Recent footage of a Saudi Sheik claiming that rape can be prevented by burqas has gained widespread criticism and brought the spotlight back to Saudi Arabia’s human rights record. According to Al Arabiya news, Saudi Sheik Abdulla Daoud made the controversial statement during an interview on al-Majd TV. While Daoud actually made the statements during the middle of last year, the news did not reach the Western press until today when a video was released on Al Arabiya news’ English website.
In the conversation with al-Majd TV, Daoud referenced babies that were being molested across Saudi Arabia. Though he did not cite any particular molestation cases, he did say that it is an issue being felt across the nation. According to him, many cases could be prevented if more toddlers wore burqas.
Many top Islamic officers have been extremely critical of Daoud following his statements. A former judge at the Saudi Board of Grievances, Sheikh Mohammad al-Jjzlana, said that Daoud statement makes Sharia law and Islam in general look bad.
Critics of Daoud have been quick to point out that there is nothing within the Islamic religion that requires babies to wear burqas. They have also called for less victim blaming and stronger punishment for criminals. They believe that even implying that rape can be prevented by burqas is a step back for women’s rights.
Many activists have taken the Daoud controversy as an opportunity to push for harsher and more consistent punishments for child abuse cases across Saudi Arabia. Under current law in the kingdom, a Saudi father cannot be legally executed for the murder of his wife or child.

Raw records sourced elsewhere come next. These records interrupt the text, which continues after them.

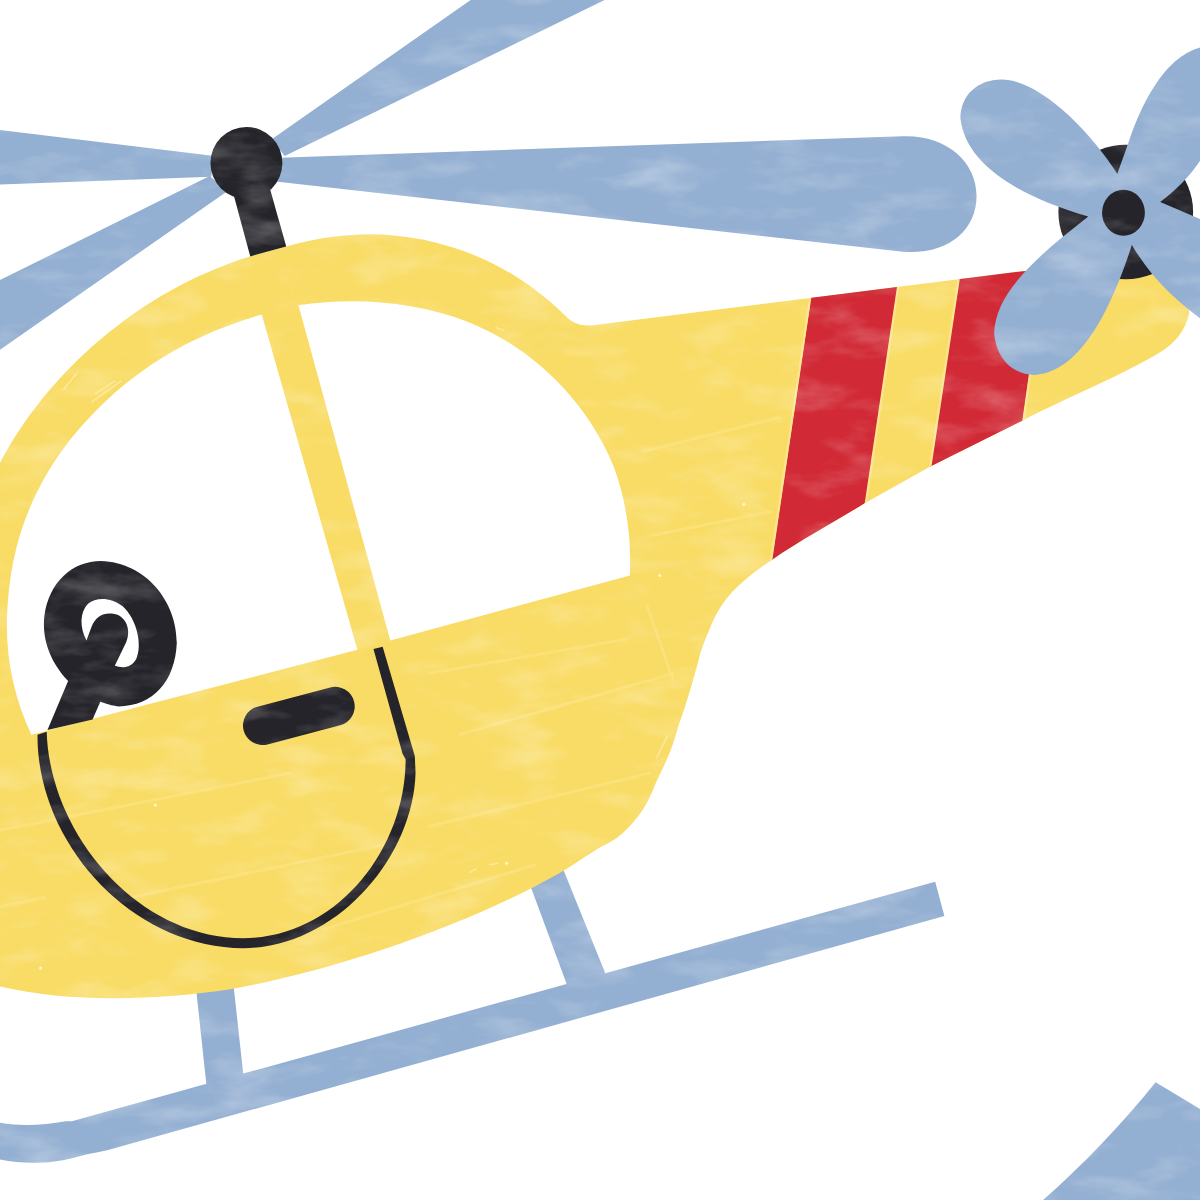
<!DOCTYPE html>
<html lang="en">
<head>
<meta charset="utf-8">
<title>Yellow helicopter print</title>
<style>
  :root {
    --paper: #ffffff;
    --sky-blue: #93afd2;
    --yellow: #f9dc65;
    --yellow-light: #fbe68e;
    --red: #d12935;
    --ink: #25242a;
  }
  html, body { margin: 0; padding: 0; background: var(--paper); overflow: hidden; }
  .print { display: block; width: 1200px; height: 1200px; background: var(--paper); overflow: hidden; }
  .blue { fill: var(--sky-blue); }
  .yellow { fill: var(--yellow); }
  .red { fill: var(--red); }
  .ink { fill: var(--ink); }
  .paper { fill: var(--paper); }
  .stripe-edge { fill: none; stroke: var(--yellow-light); stroke-width: 3; }
  .handle { fill: none; stroke: var(--ink); stroke-width: 51; stroke-linecap: round; }
  .streaks { fill: none; stroke: #fdf0b4; stroke-width: 2; stroke-linecap: round; opacity: .7; }
  .faint-streaks { fill: none; stroke: #ffeaa0; stroke-width: 4; opacity: .35; }
  .specks { fill: #fff6d0; }
</style>
</head>
<body>
<svg class="print" viewBox="0 0 1568 1568" role="img" aria-label="Illustration of a yellow helicopter with blue rotors and red tail stripes">
  <defs>
    <filter id="paint-wash" x="0" y="0" width="1568" height="1568" filterUnits="userSpaceOnUse" color-interpolation-filters="sRGB">
      <feTurbulence type="fractalNoise" baseFrequency="0.011 0.028" numOctaves="4" seed="8" result="noise"/>
      <feColorMatrix in="noise" type="matrix" values="0 0 0 0 1  0 0 0 0 1  0 0 0 0 1  0.6 0 0 0 -0.28" result="wash"/>
      <feComposite in="wash" in2="SourceAlpha" operator="in" result="clipped-wash"/>
      <feMerge>
        <feMergeNode in="SourceGraphic"/>
        <feMergeNode in="clipped-wash"/>
      </feMerge>
    </filter>
    <clipPath id="body-clip">
      <path id="body-shape" clip-rule="evenodd" fill-rule="evenodd" d="M-10 622 L0 605 C60 490 180 380 327 335 L374 322 C410 312 440 307 480 306 C580 306 670 345 738 412 C750 424 760 426 775 425 L1340 354 L1480 336 L1550 380 L1554 408 C1548 440 1525 455 1510 464 C1450 498 1400 517 1337 549 L1215 610 L1131 657 C1090 682 1050 703 1008 732 C970 757 945 780 930 815 C922 835 917 845 914 858 C900 910 893 930 886 950 C877 985 865 1005 856 1025 C845 1057 825 1080 806 1095 C795 1102 785 1106 775 1113 C760 1122 750 1130 736 1138 C620 1205 450 1265 305 1292 C200 1308 90 1310 0 1289 H-10 Z
        M342 411 C240 440 150 495 80 590 C35 655 12 720 9 810 C8 865 20 915 41 960 L467 849 Z
        M390 399 C460 388 540 393 610 420 C700 455 770 530 802 610 C820 660 825 705 823 752 L510 837 Z"/>
    </clipPath>
  </defs>

  <g id="helicopter" filter="url(#paint-wash)">
    <g id="main-rotor-blades" class="blue">
      <path d="M355 182 L615 0 H790 L372 204 Z"/>
      <path d="M366 206 L1180 178 C1235 176 1276 210 1276 256 C1276 300 1240 333 1180 329 L360 237 Z"/>
      <path d="M0 170 L280 204 L276 231 L0 241 Z"/>
      <path d="M274 230 L0 366 V457 L297 250 Z"/>
    </g>

    <g id="landing-skid" class="blue">
      <path d="M694 1160 L720 1130 L736 1136 L791 1272 L742 1290 Z"/>
      <path d="M256 1290 L305 1286 L318 1405 L270 1420 Z"/>
      <path d="M0 1467 C28 1472 58 1470 86 1465 L94 1465 L1222 1152 L1234 1197 L140 1503 L126 1506 C112 1508 98 1513 82 1516 C55 1521 25 1520 0 1515 Z"/>
    </g>

    <g id="body">
      <use href="#body-shape" class="yellow"/>
      <g clip-path="url(#body-clip)">
        <path class="red" d="M1060 388 L1173 374 L1131 657 L1008 736 Z"/>
        <path class="red" d="M1253 364 L1365 349 L1336 552 L1215 612 Z"/>
        <path class="stripe-edge" d="M1059 386 L1007 736 M1174 372 L1131 660 M1253 362 L1215 614 M1366 347 L1337 552"/>
        <path class="faint-streaks" d="M0 1085 L380 1010 M160 1175 L520 1100 M600 960 L880 880 M560 1080 L850 1010 M560 880 L820 835 M840 590 L1020 545 M850 700 L1010 668 M845 790 L880 890 M0 1185 L60 1172 M420 1215 L700 1130"/>
      </g>
    </g>

    <g id="rotor-mast" class="ink">
      <path d="M304 250 L352 244 L374 322 L327 335 Z"/>
      <circle cx="322" cy="213" r="47"/>
    </g>
    <path class="ink" d="M298 240 L304 256 Q310 256 328 254 L355 246 Q356 238 362 234 Z"/>

    <g id="pilot-seat">
      <path class="ink" fill-rule="evenodd" d="M62 954 L89 890 C63 862 55 832 58 805 C64 760 95 733 132 733 C190 735 231 785 231 840 C229 890 200 923 155 923 C145 922 140 920 131 917 L121 940 Z
        M113 837 C104 820 104 800 115 789 C125 780 145 780 160 792 C180 810 186 845 178 861 C172 872 161 874 150 870 L165 839 C172 822 164 804 148 802 C135 800 125 806 120 818 Z"/>
    </g>

    <g id="door">
      <path class="ink" d="M49 960 L61 956 C65 1090 180 1226 318 1226 C440 1225 530 1110 530 992 L526 985 L488 848 L500 845 L542 988 L543 1010 C540 1120 440 1238 318 1239 C170 1238 48 1100 49 960 Z"/>
      <path class="handle" d="M343 948 L438 923"/>
    </g>

    <g id="tail-rotor">
      <circle class="ink" cx="1471" cy="277" r="88"/>
      <path class="blue" d="M1460 227 C1420 165 1355 104 1309 104 C1277 104 1255 125 1255 155 C1262 215 1330 256 1422 283 L1388 310 C1340 350 1300 390 1299 436 C1302 470 1325 490 1352 490 C1410 486 1450 410 1479 320 C1505 365 1540 395 1568 416 V286 L1516 264 C1535 250 1555 230 1568 210 V62 C1520 75 1490 140 1475 185 Z"/>
      <ellipse class="ink" cx="1468" cy="278" rx="28" ry="30"/>
    </g>

    <path id="neighbouring-blade" class="blue" d="M1510 1414 L1568 1449 V1568 H1363 C1415 1522 1465 1470 1510 1414 Z"/>
  </g>

  <g id="brush-marks">
    <path class="streaks" d="M83 509 L100 488 M120 525 L158 498 M125 514 L150 498 M648 428 L658 432 M858 990 L872 962 M614 1140 L622 1135 M640 1130 L650 1128"/>
    <g class="specks">
      <circle cx="203" cy="1052" r="2"/>
      <circle cx="972" cy="659" r="2"/>
      <circle cx="862" cy="752" r="2"/>
      <circle cx="53" cy="1265" r="2"/>
      <circle cx="662" cy="1128" r="2"/>
    </g>
  </g>
</svg>
</body>
</html>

In an effort to fight child abuse in Saudi Arabia, the Kingdom is in the process of setting up a 24-hour telephone hotline where domestic violence can be reported. While considered to be progress, many do not feel that it is enough.
The issue of child abuse is a particularly hot topic at the moment in Saudi Arabia. Saudi Preacher Fayhan Al Ghamdi was convicted of raping and murdering his daughter late last year. The case was particularly high profile because Al-Ghamdi was a religious television show presenter prior to his conviction.
Al-Ghamdi’s daughter Lama died in October 2012 after spending seven months in the hospital. The rape and beating had left her with a crushed skull as well as a broken arm and ribs. Social workers noted that she had been burned and raped on numerous occasions. Al-Ghamdi admitted during his trial that he had punished his daughter with a cane and cable.
Al-Ghamdi was initially sentenced in October 2013 to a prison term. He has now been released after less than five months in prison. He was required to pay “blood money” to the mother of his child. That blood money payment totaled approximately $51,000.
Under Sharia law, a cash payment is considered an appropriate means of compensating the victim’s family after a crime. The case has received particular scorn from Western critics who note that the standard blood money payment for the murder of a boy would be double that of a girl.
After several high profile rapes cases involving Egyptian women wearing burqas, critics are quick to point out that there are no facts to support Daoud’s idea. Many Islamic leaders have also come forward to remind the public that burqas are neither standard nor recommended for young girls.
By Nicci Mende